I must learn to love the fool in me – the one who feels too much, talks too much, takes too many chances, wins sometimes and loses often, lacks self-control, loves and hates, hurts and gets hurt, promises and breaks promises, laughs and cries. –Theodore Isaac Rubin
Being a lady doesn’t mean being perfect. It’s an idea that one understands intellectually before psychologically. The idea is always laid down comfortably on our minds but takes much watering to grow roots that reach our heart. Marilyn Monroe once said that “imperfection is beauty.” Did she mean that we should strive for nothing greater than our imperfect selves? No. I think this quote by Rubin is what she meant. They meant to forgive yourself, and not just that. Love the fool.
How often have I judged myself for my foolery? How often have I cursed myself for losing so often, talking too much, feeling too much, losing control? I’ve lamented and rejoiced over my love; I’ve chastised myself for hurting others; I’ve disappointed myself in being hurt yet again when I thought I’d grown strong enough to not feel that anymore. I’ve sat in disbelief as I cried after having sworn I never would again.
But if we stop to think of those times, (in our times of laughter and tears) if we stop in the moment or after and just reflect, we learn something. We learn about ourselves. We learn about the world. We learn a little more about our human race. If we learn to study the fool, we learn to love the fool. The fool teaches us about ourselves… it is a friend who comes when you welcome it not and leaves just when you’ve begun to understand and smile or learn. It’ll be one or the other if you’re smart.
What would the world be without our foolish selves? No risks. No leaps of faith. No pain that’s strong enough to shape you and stay with you. No great love stories. They exist and they aren’t a product of the brain. Thankfully the fool always returns. Just when you think she’s gone for good she returns bearing gifts– sometimes in cute little packages that you carry off and sometimes in tremendous sacks that you must drag in order to move forward. But each are gifts in their own way.
When The Fool stops by for a visit invite her in for tea, not dinner.
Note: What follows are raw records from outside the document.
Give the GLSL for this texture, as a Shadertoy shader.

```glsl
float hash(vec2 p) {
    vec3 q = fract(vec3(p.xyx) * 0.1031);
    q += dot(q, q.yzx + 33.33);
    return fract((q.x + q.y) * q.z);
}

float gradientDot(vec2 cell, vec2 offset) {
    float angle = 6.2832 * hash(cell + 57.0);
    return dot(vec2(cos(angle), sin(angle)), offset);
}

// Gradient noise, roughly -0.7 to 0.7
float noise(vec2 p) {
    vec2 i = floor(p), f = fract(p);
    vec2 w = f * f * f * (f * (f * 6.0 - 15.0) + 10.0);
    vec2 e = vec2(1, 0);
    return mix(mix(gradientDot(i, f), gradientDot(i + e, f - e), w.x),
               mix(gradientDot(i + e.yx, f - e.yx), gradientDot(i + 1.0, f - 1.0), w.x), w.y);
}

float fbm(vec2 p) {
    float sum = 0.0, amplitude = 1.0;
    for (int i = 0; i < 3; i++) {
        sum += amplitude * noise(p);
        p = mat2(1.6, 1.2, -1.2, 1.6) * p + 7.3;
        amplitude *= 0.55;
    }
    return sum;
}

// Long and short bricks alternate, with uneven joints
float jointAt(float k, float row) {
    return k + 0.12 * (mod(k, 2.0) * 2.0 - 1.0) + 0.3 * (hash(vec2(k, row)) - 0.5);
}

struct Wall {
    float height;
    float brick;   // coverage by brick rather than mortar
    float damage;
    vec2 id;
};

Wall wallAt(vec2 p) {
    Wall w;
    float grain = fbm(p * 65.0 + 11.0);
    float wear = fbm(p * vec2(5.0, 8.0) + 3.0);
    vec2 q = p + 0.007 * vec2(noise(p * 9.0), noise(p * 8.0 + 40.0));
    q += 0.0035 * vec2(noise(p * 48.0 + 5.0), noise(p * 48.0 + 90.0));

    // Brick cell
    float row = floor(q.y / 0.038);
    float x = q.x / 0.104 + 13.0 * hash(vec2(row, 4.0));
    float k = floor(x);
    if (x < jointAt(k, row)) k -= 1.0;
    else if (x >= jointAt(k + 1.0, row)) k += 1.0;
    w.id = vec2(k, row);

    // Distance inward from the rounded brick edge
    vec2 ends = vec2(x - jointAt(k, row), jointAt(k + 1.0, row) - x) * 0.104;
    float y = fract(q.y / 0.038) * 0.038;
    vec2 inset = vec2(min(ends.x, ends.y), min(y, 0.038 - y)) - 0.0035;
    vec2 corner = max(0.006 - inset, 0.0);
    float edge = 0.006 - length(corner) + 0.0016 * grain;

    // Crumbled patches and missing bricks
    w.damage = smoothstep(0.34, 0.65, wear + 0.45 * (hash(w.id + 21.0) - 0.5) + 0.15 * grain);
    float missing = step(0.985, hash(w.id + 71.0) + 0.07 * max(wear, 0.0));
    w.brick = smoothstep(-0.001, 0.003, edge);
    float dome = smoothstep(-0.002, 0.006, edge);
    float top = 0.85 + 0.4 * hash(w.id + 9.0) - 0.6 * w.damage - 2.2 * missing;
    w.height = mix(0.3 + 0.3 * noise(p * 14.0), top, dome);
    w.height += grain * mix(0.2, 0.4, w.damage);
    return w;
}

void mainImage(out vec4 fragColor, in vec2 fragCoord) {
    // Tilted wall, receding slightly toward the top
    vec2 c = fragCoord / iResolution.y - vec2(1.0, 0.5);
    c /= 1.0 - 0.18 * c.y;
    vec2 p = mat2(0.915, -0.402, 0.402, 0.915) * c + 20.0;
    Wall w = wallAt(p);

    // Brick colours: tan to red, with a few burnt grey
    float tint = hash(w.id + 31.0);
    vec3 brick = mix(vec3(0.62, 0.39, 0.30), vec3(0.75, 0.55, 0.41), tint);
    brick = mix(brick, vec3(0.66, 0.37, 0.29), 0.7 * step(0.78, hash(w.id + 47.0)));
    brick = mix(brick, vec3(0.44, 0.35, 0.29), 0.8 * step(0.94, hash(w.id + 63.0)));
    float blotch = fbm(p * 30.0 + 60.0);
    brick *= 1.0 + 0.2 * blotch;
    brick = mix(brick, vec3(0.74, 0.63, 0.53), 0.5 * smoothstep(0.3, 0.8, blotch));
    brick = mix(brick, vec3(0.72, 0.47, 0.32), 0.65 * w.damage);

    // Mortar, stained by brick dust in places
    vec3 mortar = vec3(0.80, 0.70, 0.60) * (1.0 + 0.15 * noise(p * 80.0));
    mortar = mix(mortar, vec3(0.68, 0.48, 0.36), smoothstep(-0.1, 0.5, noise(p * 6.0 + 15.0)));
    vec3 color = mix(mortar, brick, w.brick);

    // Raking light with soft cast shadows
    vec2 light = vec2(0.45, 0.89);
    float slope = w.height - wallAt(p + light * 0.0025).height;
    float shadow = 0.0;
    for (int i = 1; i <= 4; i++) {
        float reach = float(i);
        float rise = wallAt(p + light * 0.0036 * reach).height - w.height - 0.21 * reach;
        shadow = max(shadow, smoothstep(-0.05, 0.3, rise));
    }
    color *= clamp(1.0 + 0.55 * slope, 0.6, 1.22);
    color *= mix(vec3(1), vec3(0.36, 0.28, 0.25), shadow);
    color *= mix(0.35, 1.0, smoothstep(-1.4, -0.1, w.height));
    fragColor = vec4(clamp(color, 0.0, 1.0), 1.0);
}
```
When she departs, contemplate her visit and smile. If not now, may it be further down the road. Sometimes now is just too soon. Yet it will come.